In February 2008, a passenger filed a complaint against Medeiros. The company’s human resources manager investigated the matter and concluded the alleged misconduct had occurred. Medeiros was called into a meeting with the company’s human resources manager and its director of administrative services and told he was being disciplined for the incident. A disciplinary memorandum had been prepared, which Medeiros was asked to sign. He was also advised that if he did not sign the memorandum, this would be treated as insubordination and his employment would be terminated. Medeiros refused to sign the document arguing that if he signed it, he would be admitting the truth of what it stated. Although the HR representatives assured Medeiros that his signature would only signify receipt of the document, he still refused to sign and was subsequently terminated. Medeiros filed for unemployment insurance benefits but the Employment Development Department denied his claim as did the Administrative Law Judge. On appeal, the Unemployment Insurance Appeals Board (Board) determined that Medeiros’ refusal to sign the memorandum was, at most, a good faith error in judgment that did not disqualify him from receiving unemployment benefits. The trial court disagreed and directed the Board to set aside its decision and to enter a new one finding Medeiros disqualified from receiving unemployment benefits.  

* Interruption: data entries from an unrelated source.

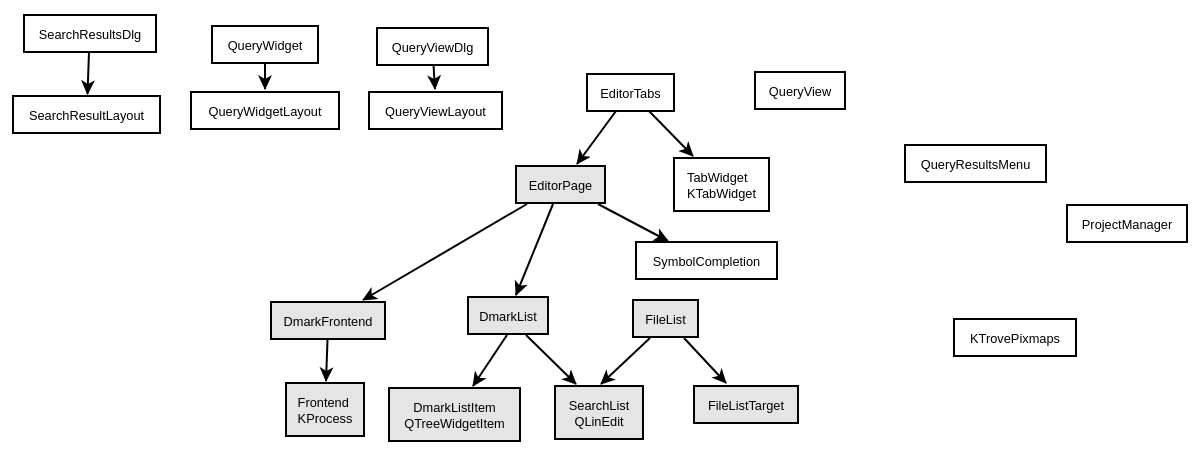
<!DOCTYPE html>
<html lang="en">
<head>
<meta charset="utf-8">
<title>Class diagram</title>
<style>
:root {
  --paper: #ffffff;
  --ink: #000000;
  --shade: #e5e5e5;
}
* { box-sizing: border-box; }
html, body { margin: 0; overflow: hidden; }
.diagram {
  position: relative;
  width: 1200px;
  height: 455px;
  overflow: hidden;
  background: var(--paper);
  color: var(--ink);
  font: 12.8px/16px "Liberation Sans", Arial, sans-serif;
}
.links { position: absolute; inset: 0; }
.links line { stroke: var(--ink); stroke-width: 2; marker-end: url(#arrow); }
.links path { fill: var(--ink); }
.node {
  position: absolute;
  left: var(--x);
  top: var(--y);
  width: var(--w);
  height: 39px;
  display: flex;
  align-items: center;
  justify-content: center;
  padding-top: 2px;
  border: 2px solid var(--ink);
  background: var(--paper);
  white-space: nowrap;
}
.shaded { background: var(--shade); }
.double { height: 55px; }
.centered { text-align: center; }
</style>
</head>
<body>
<main class="diagram">
  <svg class="links" width="1200" height="455" viewBox="0 0 1200 455" aria-hidden="true">
    <defs>
      <marker id="arrow" markerUnits="userSpaceOnUse" markerWidth="16" markerHeight="16" refX="14" refY="8" orient="auto">
        <path d="M15 8L0 15L4 8L0 1Z"/>
      </marker>
    </defs>
    <line x1="89" y1="52" x2="87.5" y2="94"/>
    <line x1="265" y1="63" x2="265" y2="89"/>
    <line x1="433.5" y1="65" x2="435" y2="89"/>
    <line x1="616" y1="111" x2="577" y2="164"/>
    <line x1="649" y1="111" x2="693" y2="156"/>
    <line x1="527" y1="204" x2="363" y2="300"/>
    <line x1="553" y1="204" x2="516" y2="295"/>
    <line x1="598" y1="204" x2="668" y2="241"/>
    <line x1="327.5" y1="340" x2="326" y2="381"/>
    <line x1="507" y1="335" x2="473" y2="386"/>
    <line x1="526" y1="335" x2="576" y2="384"/>
    <line x1="650" y1="338" x2="601" y2="384"/>
    <line x1="684" y1="338" x2="726" y2="383"/>
  </svg>

  <div class="node" style="--x:23px;--y:14px;--w:134px">SearchResultsDlg</div>
  <div class="node" style="--x:12px;--y:95px;--w:149px">SearchResultLayout</div>
  <div class="node" style="--x:211px;--y:25px;--w:108px">QueryWidget</div>
  <div class="node" style="--x:190px;--y:91px;--w:150px">QueryWidgetLayout</div>
  <div class="node" style="--x:376px;--y:27px;--w:113px">QueryViewDlg</div>
  <div class="node" style="--x:368px;--y:91px;--w:135px">QueryViewLayout</div>

  <div class="node" style="--x:586px;--y:73px;--w:89px">EditorTabs</div>
  <div class="node shaded" style="--x:515px;--y:165px;--w:91px">EditorPage</div>
  <div class="node double" style="--x:673px;--y:157px;--w:97px">TabWidget<br>KTabWidget</div>
  <div class="node" style="--x:635px;--y:241px;--w:143px">SymbolCompletion</div>

  <div class="node shaded" style="--x:270px;--y:301px;--w:116px">DmarkFrontend</div>
  <div class="node shaded double" style="--x:285px;--y:382px;--w:80px">Frontend<br>KProcess</div>
  <div class="node shaded" style="--x:467px;--y:296px;--w:82px">DmarkList</div>
  <div class="node shaded double centered" style="--x:388px;--y:387px;--w:133px">DmarkListItem<br>QTreeWidgetItem</div>
  <div class="node shaded" style="--x:632px;--y:299px;--w:67px">FileList</div>
  <div class="node shaded double centered" style="--x:554px;--y:385px;--w:90px">SearchList<br>QLinEdit</div>
  <div class="node shaded" style="--x:693px;--y:385px;--w:106px">FileListTarget</div>

  <div class="node" style="--x:754px;--y:71px;--w:92px">QueryView</div>
  <div class="node" style="--x:904px;--y:144px;--w:143px">QueryResultsMenu</div>
  <div class="node" style="--x:1066px;--y:204px;--w:122px">ProjectManager</div>
  <div class="node" style="--x:953px;--y:318px;--w:124px">KTrovePixmaps</div>
</main>
</body>
</html>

On appeal from the trial court’s decision, the Court of Appeal, 3rd District affirmed, holding that Medeiros was “directed to sign the memo and was told he would be subject to termination if he failed to do so. If these facts were enough to make a refusal to obey an employer’s directive a good faith error in judgment, no employee would ever have to obey an employer’s directive.” One important aspect of this case, which is important for employers to consider, is that the CBA provided written notice to employees that all disciplinary notices must be signed and that in doing so the employee did not admit fault. This created a basis for termination based on misconduct if the employee subsequently did not sign a disciplinary notice. Note: On September 26, 2012, the California Supreme Court granted review of this case; therefore, it is not a citeable decision until further word from the Court. Read More.